Infrastructure Crisis Must Be Addressed to Protect Public Health, Safety and
attributable to Kathy J. Caldwell, P.E., president of the American Society of
Civil Engineers (ASCE):
Americans have suffered the effects of failing transportation infrastructure,
and for years, as a nation, we have ignored the increasing costs associated
with that congestion. This week’s report from the Texas Transportation
Institute is further evidence of that fact.
costing us nearly a full work week and almost 40 gallons of gas a year—at a
cost of $808 per average motorist. Couple that with the barely passing grade of
D- our roads received in ASCE’s 2009 Report
Card for America’s Infrastructure and you can easily see that we are
failing to maintain even our current substandard conditions.
The nation’s roadways
are an integral part of our way of life, and are vital to our economy. Bold
thinking and leadership are part of the solution, but we must also be willing
to make the hard decisions when it comes to infrastructure funding.
is in crisis, and the American public needs to tell their elected officials—local,
state and federal—that they will no longer tolerate wasting time sitting in
traffic instead of spending that time with their families. We have to demand
decisive, innovative and meaningful action from our elected officials now, or
suffer the safety and economic consequences of inaction.”

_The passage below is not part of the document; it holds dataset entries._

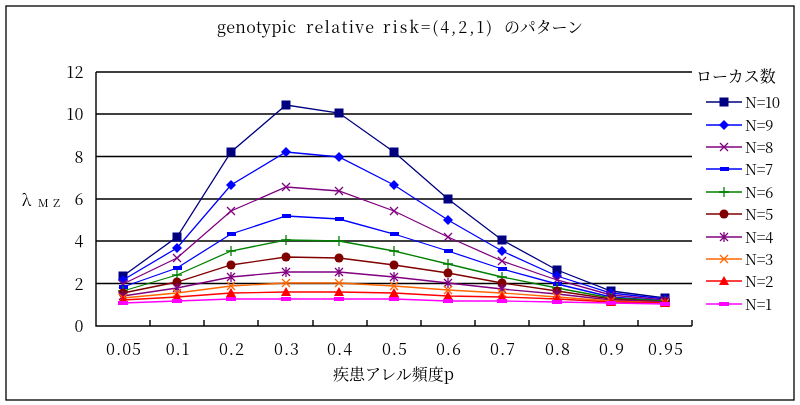
<!DOCTYPE html>
<html lang="ja">
<head>
<meta charset="utf-8">
<title>genotypic relative risk=(4,2,1) のパターン</title>
<style>
:root {
  --ink: #000;
  --paper: #fff;
  --navy: #000080;
  --blue: #00f;
  --purple: #800080;
  --green: #008000;
  --maroon: #800000;
  --orange: #ff6600;
  --red: #f00;
  --magenta: #f0f;
}
* { box-sizing: border-box; margin: 0; padding: 0; }
html, body { width: 800px; height: 405px; overflow: hidden; background: var(--paper); }
.chart {
  position: relative; width: 800px; height: 405px;
  color: var(--ink);
  font: 16px/22px "Noto Serif CJK JP", "Noto Serif", serif;
}
.plot { position: absolute; inset: 0; display: block; }
.plot text { fill: var(--ink); }
.frame { fill: none; stroke: var(--ink); stroke-width: 1.3; }
.grid, .axis { fill: none; stroke: var(--ink); stroke-width: 1.4; }
.values { text-anchor: end; letter-spacing: .5px; }
.frequencies { text-anchor: middle; letter-spacing: 1px; }
.series { fill: none; stroke-width: 1.3; }
.legend { position: absolute; left: 696px; top: 65px; width: 96px; white-space: nowrap; }
.legend h2 { font-size: 16px; font-weight: 400; line-height: 22px; height: 26px; }
.legend ul { list-style: none; display: grid; grid-auto-rows: 22.4px; padding-left: 10px; }
.legend li { display: flex; align-items: center; gap: 3px; font-size: 15px; letter-spacing: -.3px; }
.legend svg { flex: none; width: 36px; height: 12px; overflow: visible; }
.n10 { stroke: var(--navy); marker: url(#square); }
.n9 { stroke: var(--blue); marker: url(#diamond); }
.n8 { stroke: var(--purple); marker: url(#cross); }
.n7 { stroke: var(--blue); marker: url(#blue-bar); }
.n6 { stroke: var(--green); marker: url(#plus); }
.n5 { stroke: var(--maroon); marker: url(#dot); }
.n4 { stroke: var(--purple); marker: url(#star); }
.n3 { stroke: var(--orange); marker: url(#orange-cross); }
.n2 { stroke: var(--red); marker: url(#triangle); }
.n1 { stroke: var(--magenta); marker: url(#magenta-bar); }
.legend polyline { fill: none; stroke-width: 1.3; marker-start: none; marker-end: none; }
marker { overflow: visible; }
</style>
</head>
<body>
<figure class="chart">
  <svg class="plot" width="800" height="405" viewBox="0 0 800 405">
    <defs>
      <marker id="square" markerUnits="userSpaceOnUse"><rect x="-4.5" y="-4.5" width="9" height="9" fill="var(--navy)"/></marker>
      <marker id="diamond" markerUnits="userSpaceOnUse"><polygon points="0,-5 5,0 0,5 -5,0" fill="var(--blue)"/></marker>
      <marker id="cross" markerUnits="userSpaceOnUse"><path d="M-4-4L4 4M4-4L-4 4" stroke="var(--purple)" stroke-width="1.3"/></marker>
      <marker id="blue-bar" markerUnits="userSpaceOnUse"><rect x="-4" y="-2" width="9" height="4" fill="var(--blue)"/></marker>
      <marker id="plus" markerUnits="userSpaceOnUse"><path d="M-5 0H5M0-5V5" stroke="var(--green)" stroke-width="1.3"/></marker>
      <marker id="dot" markerUnits="userSpaceOnUse"><circle r="4.5" fill="var(--maroon)"/></marker>
      <marker id="star" markerUnits="userSpaceOnUse"><path d="M-4-4L4 4M4-4L-4 4M0-5V5" stroke="var(--purple)" stroke-width="1.3"/></marker>
      <marker id="orange-cross" markerUnits="userSpaceOnUse"><path d="M-4-4L4 4M4-4L-4 4" stroke="var(--orange)" stroke-width="1.3"/></marker>
      <marker id="triangle" markerUnits="userSpaceOnUse"><polygon points="0,-5 5,4 -5,4" fill="var(--red)"/></marker>
      <marker id="magenta-bar" markerUnits="userSpaceOnUse"><rect x="-5" y="-2" width="10" height="4" fill="var(--magenta)"/></marker>
    </defs>

    <rect class="frame" x="6" y="6" width="788" height="394"/>

    <text class="title" y="33">
      <tspan x="217" textLength="79">genotypic</tspan>
      <tspan x="306" textLength="68">relative</tspan>
      <tspan x="383" textLength="109">risk=(4,2,1)</tspan>
      <tspan x="504" textLength="79">のパターン</tspan>
    </text>

    <path class="grid" d="M96 72H692M96 114H692M96 156.5H692M96 199H692M96 241H692M96 283.5H692"/>
    <path class="axis" d="M96 72V326H692M150 326v-6M204 326v-6M258 326v-6M313 326v-6M367 326v-6M421 326v-6M475 326v-6M529 326v-6M584 326v-6M638 326v-6M692 326v-6"/>

    <g class="values">
      <text x="84" y="78">12</text>
      <text x="84" y="120">10</text>
      <text x="84" y="163">8</text>
      <text x="84" y="205">6</text>
      <text x="84" y="247">4</text>
      <text x="84" y="290">2</text>
      <text x="84" y="332">0</text>
    </g>
    <g class="frequencies">
      <text x="124" y="355">0.05</text>
      <text x="178" y="355">0.1</text>
      <text x="232" y="355">0.2</text>
      <text x="287" y="355">0.3</text>
      <text x="340" y="355">0.4</text>
      <text x="395" y="355">0.5</text>
      <text x="449" y="355">0.6</text>
      <text x="503" y="355">0.7</text>
      <text x="558" y="355">0.8</text>
      <text x="612" y="355">0.9</text>
      <text x="666" y="355">0.95</text>
    </g>
    <text x="22" y="206">λ</text>
    <text x="38" y="207" font-size="11" textLength="22">MZ</text>
    <text x="333" y="380" textLength="121">疾患アレル頻度p</text>

    <g class="series">
      <polyline class="n10" points="123,276 177,237 231,152 286,105 339,113 394,152 448,199 502,240 557,270 611,291 665,298"/>
      <polyline class="n9" points="123,280 177,248 231,185 286,152 339,157 394,185 448,220 502,251 557,276 611,293 665,299"/>
      <polyline class="n8" points="123,284 177,258 231,211 286,187 339,191 394,211 448,237 502,261 557,280 611,295 665,300"/>
      <polyline class="n7" points="123,287 177,268 231,234 286,216 339,219 394,234 448,251 502,269 557,284 611,297 665,301"/>
      <polyline class="n6" points="123,291 177,275 231,251 286,240 339,241 394,251 448,264 502,277 557,288 611,298 665,301"/>
      <polyline class="n5" points="123,293 177,282 231,265 286,257 339,258 394,265 448,273 502,283 557,291 611,299 665,302"/>
      <polyline class="n4" points="123,296 177,288 231,277 286,272 339,272 394,277 448,283 502,289 557,294 611,300 665,302"/>
      <polyline class="n3" points="123,298 177,293 231,286 286,283 339,283 394,286 448,290 502,293 557,297 611,301 665,303"/>
      <polyline class="n2" points="123,300 177,297 231,293 286,292 339,292 394,293 448,296 502,297 557,299 611,302 665,303"/>
      <polyline class="n1" points="123,303 177,301 231,299 286,299 339,299 394,299 448,301 502,301 557,302 611,303 665,304"/>
    </g>
  </svg>

  <section class="legend">
    <h2>ローカス数</h2>
    <ul>
      <li><svg><polyline class="n10" points="0,6 18,6 36,6"/></svg>N=10</li>
      <li><svg><polyline class="n9" points="0,6 18,6 36,6"/></svg>N=9</li>
      <li><svg><polyline class="n8" points="0,6 18,6 36,6"/></svg>N=8</li>
      <li><svg><polyline class="n7" points="0,6 18,6 36,6"/></svg>N=7</li>
      <li><svg><polyline class="n6" points="0,6 18,6 36,6"/></svg>N=6</li>
      <li><svg><polyline class="n5" points="0,6 18,6 36,6"/></svg>N=5</li>
      <li><svg><polyline class="n4" points="0,6 18,6 36,6"/></svg>N=4</li>
      <li><svg><polyline class="n3" points="0,6 18,6 36,6"/></svg>N=3</li>
      <li><svg><polyline class="n2" points="0,6 18,6 36,6"/></svg>N=2</li>
      <li><svg><polyline class="n1" points="0,6 18,6 36,6"/></svg>N=1</li>
    </ul>
  </section>
</figure>
</body>
</html>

information on ASCE’s Report Card for
America’s Infrastructure, please visit: www.infrastructurereportcard.org.
Founded in 1852, the
American Society of Civil Engineers represents more than 140,000 civil
engineers worldwide and is America’s oldest national engineering society. In
January 2009, ASCE released its 2009 Report Card for America’s Infrastructure,
with grades in 15 categories. For more information, visit www.asce.org.